[[ Available records open ]]
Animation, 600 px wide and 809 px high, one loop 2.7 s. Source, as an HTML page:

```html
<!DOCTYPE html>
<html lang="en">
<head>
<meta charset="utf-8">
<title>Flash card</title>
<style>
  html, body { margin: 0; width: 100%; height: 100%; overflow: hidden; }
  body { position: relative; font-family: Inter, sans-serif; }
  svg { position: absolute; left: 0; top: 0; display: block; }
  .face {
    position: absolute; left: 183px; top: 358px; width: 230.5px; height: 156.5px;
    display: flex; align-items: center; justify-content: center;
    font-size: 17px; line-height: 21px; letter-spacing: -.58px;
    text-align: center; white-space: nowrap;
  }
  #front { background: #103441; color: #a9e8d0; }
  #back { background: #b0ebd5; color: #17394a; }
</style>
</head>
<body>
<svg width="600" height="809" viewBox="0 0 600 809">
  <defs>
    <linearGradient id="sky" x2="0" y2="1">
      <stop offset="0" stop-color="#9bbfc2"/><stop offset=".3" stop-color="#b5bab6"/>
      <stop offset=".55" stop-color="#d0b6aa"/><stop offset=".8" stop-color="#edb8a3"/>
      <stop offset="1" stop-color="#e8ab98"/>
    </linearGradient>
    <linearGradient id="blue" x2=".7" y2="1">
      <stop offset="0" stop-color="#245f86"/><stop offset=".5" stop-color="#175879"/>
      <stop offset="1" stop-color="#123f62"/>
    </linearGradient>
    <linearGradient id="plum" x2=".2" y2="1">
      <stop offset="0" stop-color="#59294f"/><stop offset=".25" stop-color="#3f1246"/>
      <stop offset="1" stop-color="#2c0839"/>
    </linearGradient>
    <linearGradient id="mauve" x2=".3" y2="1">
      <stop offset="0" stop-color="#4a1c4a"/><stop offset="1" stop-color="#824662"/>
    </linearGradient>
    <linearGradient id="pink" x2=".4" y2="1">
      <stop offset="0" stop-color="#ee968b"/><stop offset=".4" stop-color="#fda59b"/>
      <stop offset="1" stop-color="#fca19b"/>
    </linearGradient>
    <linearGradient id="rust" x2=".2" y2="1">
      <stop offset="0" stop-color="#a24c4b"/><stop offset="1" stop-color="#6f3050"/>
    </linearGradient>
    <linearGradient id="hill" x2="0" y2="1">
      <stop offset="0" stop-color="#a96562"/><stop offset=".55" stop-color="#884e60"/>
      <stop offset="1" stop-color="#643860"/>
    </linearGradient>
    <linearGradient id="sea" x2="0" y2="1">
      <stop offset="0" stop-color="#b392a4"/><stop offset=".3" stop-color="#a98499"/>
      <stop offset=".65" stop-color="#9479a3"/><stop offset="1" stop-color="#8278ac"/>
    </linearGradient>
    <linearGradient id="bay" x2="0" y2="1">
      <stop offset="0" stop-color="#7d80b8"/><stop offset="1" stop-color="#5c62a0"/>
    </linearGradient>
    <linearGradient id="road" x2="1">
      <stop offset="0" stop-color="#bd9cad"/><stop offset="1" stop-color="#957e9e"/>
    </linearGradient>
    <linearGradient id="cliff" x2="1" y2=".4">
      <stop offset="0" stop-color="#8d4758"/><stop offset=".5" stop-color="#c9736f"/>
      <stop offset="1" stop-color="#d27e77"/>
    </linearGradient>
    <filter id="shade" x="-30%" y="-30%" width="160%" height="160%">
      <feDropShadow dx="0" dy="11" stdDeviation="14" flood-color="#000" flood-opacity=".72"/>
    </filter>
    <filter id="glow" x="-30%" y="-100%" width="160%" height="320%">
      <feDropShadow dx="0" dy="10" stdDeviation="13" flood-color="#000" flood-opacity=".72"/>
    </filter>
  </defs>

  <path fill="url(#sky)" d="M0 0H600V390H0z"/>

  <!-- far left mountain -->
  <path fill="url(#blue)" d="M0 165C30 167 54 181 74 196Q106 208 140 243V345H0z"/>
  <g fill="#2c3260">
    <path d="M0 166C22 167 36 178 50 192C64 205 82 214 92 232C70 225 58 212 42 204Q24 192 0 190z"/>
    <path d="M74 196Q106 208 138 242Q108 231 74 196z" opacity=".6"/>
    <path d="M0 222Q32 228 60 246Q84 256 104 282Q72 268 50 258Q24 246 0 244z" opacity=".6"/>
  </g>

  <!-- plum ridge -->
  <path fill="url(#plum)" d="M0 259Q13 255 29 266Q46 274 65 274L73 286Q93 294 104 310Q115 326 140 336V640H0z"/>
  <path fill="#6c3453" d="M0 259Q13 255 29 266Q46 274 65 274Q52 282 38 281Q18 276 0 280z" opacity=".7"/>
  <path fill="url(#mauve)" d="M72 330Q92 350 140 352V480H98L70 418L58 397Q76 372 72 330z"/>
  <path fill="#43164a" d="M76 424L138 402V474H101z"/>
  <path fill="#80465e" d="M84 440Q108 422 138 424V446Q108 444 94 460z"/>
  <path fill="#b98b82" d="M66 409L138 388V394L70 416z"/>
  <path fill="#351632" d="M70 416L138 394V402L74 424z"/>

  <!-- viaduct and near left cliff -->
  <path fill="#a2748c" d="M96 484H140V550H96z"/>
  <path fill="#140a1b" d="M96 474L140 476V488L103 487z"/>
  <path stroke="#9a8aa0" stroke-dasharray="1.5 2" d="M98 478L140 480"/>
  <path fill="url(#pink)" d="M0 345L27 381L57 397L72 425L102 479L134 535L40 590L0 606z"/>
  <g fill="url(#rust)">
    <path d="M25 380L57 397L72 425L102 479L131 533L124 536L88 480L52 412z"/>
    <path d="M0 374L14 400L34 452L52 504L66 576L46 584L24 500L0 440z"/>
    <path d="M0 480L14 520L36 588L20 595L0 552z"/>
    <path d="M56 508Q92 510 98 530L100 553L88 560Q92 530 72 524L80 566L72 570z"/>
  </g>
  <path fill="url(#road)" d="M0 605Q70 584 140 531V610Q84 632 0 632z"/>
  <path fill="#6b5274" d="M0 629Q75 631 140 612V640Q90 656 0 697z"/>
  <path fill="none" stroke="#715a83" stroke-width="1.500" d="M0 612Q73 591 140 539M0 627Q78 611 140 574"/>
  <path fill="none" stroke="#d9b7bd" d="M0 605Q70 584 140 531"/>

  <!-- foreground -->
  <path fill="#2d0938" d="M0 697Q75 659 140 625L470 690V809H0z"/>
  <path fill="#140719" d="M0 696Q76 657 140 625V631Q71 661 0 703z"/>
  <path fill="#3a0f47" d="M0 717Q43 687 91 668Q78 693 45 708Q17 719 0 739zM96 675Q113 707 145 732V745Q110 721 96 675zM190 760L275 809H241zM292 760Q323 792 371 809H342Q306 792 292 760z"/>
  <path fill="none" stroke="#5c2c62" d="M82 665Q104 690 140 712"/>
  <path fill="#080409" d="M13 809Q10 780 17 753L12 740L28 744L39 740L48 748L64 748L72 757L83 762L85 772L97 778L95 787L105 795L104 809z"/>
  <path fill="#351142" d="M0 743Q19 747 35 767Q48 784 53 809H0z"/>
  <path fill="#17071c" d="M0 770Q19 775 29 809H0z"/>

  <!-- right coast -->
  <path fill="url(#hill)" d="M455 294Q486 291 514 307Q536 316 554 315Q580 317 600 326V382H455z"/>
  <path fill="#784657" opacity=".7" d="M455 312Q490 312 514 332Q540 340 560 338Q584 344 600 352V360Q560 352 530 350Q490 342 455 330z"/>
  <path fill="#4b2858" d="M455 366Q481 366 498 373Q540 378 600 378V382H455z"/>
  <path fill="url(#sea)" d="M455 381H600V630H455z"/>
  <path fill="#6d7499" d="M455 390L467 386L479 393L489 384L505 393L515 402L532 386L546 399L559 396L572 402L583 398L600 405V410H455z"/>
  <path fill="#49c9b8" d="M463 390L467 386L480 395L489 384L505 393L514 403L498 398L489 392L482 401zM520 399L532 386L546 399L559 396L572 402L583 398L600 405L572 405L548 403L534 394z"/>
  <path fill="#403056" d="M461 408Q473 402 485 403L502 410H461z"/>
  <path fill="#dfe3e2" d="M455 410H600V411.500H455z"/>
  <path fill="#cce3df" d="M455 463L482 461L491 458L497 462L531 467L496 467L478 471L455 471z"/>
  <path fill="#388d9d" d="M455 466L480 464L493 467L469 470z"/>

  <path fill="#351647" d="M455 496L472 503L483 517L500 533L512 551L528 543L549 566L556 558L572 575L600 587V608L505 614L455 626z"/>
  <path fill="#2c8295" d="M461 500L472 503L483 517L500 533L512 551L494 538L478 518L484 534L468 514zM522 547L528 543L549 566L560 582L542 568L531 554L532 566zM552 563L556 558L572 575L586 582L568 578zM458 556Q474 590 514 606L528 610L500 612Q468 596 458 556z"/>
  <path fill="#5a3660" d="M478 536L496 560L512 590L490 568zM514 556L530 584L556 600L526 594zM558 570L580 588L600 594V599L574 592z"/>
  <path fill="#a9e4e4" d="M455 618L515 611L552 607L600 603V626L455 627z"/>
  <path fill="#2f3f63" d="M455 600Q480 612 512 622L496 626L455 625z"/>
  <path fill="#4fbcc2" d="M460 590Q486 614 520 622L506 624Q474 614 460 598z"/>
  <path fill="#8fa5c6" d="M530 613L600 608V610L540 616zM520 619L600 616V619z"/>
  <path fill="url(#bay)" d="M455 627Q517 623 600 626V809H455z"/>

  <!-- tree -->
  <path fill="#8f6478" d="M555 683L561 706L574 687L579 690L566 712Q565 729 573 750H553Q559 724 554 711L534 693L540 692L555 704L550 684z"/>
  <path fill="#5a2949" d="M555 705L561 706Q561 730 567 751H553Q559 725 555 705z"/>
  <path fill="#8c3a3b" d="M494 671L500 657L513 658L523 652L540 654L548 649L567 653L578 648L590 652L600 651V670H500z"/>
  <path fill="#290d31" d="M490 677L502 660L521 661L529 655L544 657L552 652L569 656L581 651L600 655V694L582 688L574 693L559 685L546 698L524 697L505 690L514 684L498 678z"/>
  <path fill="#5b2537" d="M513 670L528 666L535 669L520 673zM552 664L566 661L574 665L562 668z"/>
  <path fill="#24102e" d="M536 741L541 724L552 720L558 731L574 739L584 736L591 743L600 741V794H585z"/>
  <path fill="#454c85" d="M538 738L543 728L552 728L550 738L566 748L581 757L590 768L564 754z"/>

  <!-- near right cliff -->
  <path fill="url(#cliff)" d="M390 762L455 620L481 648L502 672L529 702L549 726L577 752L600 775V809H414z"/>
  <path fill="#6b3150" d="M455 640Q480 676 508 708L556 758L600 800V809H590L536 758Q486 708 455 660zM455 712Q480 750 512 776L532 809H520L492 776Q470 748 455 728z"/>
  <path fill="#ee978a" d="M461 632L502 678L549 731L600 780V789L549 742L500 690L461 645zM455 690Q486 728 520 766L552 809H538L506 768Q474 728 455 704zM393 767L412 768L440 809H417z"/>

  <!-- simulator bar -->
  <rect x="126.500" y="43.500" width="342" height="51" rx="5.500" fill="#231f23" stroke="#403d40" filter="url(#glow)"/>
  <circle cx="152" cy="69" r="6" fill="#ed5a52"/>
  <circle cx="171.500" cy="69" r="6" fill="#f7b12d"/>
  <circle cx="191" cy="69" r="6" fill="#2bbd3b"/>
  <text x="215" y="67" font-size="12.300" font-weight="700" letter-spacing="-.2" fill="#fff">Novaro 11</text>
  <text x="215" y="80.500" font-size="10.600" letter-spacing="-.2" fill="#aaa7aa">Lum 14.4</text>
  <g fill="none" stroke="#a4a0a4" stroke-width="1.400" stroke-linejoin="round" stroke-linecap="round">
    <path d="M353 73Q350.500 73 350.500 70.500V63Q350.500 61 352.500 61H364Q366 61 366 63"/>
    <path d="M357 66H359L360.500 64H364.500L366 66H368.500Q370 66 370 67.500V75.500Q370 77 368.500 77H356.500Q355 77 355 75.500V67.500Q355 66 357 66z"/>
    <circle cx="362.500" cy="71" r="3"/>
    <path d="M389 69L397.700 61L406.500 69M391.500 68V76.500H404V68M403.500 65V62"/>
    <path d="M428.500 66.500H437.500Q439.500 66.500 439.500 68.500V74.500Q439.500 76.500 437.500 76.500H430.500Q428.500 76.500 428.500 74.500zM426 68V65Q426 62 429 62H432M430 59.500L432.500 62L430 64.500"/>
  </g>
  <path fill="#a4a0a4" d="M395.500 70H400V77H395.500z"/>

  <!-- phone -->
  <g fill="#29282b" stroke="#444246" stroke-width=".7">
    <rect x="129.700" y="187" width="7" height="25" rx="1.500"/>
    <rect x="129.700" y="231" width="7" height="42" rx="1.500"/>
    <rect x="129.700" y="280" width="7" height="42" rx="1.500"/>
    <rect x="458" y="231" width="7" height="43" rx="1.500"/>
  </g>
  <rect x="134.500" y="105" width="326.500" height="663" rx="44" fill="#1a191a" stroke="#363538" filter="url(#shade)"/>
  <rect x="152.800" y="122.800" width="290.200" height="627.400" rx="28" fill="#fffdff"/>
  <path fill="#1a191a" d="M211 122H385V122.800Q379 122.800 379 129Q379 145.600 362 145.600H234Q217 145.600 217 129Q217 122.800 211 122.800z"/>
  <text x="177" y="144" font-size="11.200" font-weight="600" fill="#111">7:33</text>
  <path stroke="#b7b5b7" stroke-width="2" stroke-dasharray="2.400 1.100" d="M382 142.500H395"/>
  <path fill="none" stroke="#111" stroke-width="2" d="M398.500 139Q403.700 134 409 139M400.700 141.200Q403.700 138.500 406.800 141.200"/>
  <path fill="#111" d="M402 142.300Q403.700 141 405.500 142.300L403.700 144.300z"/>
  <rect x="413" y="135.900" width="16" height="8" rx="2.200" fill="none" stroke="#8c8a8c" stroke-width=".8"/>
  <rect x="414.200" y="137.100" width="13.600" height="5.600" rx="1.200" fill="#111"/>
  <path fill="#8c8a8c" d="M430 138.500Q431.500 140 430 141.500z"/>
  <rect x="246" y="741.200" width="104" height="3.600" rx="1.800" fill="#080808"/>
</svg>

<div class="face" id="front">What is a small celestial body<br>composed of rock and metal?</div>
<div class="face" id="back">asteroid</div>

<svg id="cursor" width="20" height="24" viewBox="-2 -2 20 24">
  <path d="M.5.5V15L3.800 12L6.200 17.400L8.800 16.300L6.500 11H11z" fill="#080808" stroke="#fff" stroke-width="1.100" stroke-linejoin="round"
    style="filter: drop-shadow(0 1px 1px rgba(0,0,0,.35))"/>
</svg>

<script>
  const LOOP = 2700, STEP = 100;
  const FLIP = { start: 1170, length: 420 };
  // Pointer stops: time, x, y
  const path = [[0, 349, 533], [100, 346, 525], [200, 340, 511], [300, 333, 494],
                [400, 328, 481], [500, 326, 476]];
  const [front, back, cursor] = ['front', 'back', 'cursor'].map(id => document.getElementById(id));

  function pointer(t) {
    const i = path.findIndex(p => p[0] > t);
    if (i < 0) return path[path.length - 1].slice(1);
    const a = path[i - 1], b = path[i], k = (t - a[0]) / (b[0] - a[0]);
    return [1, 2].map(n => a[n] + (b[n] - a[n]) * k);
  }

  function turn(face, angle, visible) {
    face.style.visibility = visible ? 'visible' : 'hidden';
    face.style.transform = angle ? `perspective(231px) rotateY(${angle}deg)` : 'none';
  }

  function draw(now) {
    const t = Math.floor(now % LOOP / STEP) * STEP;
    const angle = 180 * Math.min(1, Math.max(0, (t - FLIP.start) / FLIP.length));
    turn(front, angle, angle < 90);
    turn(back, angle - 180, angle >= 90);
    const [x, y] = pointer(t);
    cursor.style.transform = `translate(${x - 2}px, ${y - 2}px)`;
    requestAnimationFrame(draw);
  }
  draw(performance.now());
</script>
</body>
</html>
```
[[ Available records closed ]]
▶ Problem requirements
Each line above that contains the word "size" should be copied.

▶ Answer section
    font-size: 17px; line-height: 21px; letter-spacing: -.58px;
  <text x="215" y="67" font-size="12.300" font-weight="700" letter-spacing="-.2" fill="#fff">Novaro 11</text>
  <text x="215" y="80.500" font-size="10.600" letter-spacing="-.2" fill="#aaa7aa">Lum 14.4</text>
  <text x="177" y="144" font-size="11.200" font-weight="600" fill="#111">7:33</text>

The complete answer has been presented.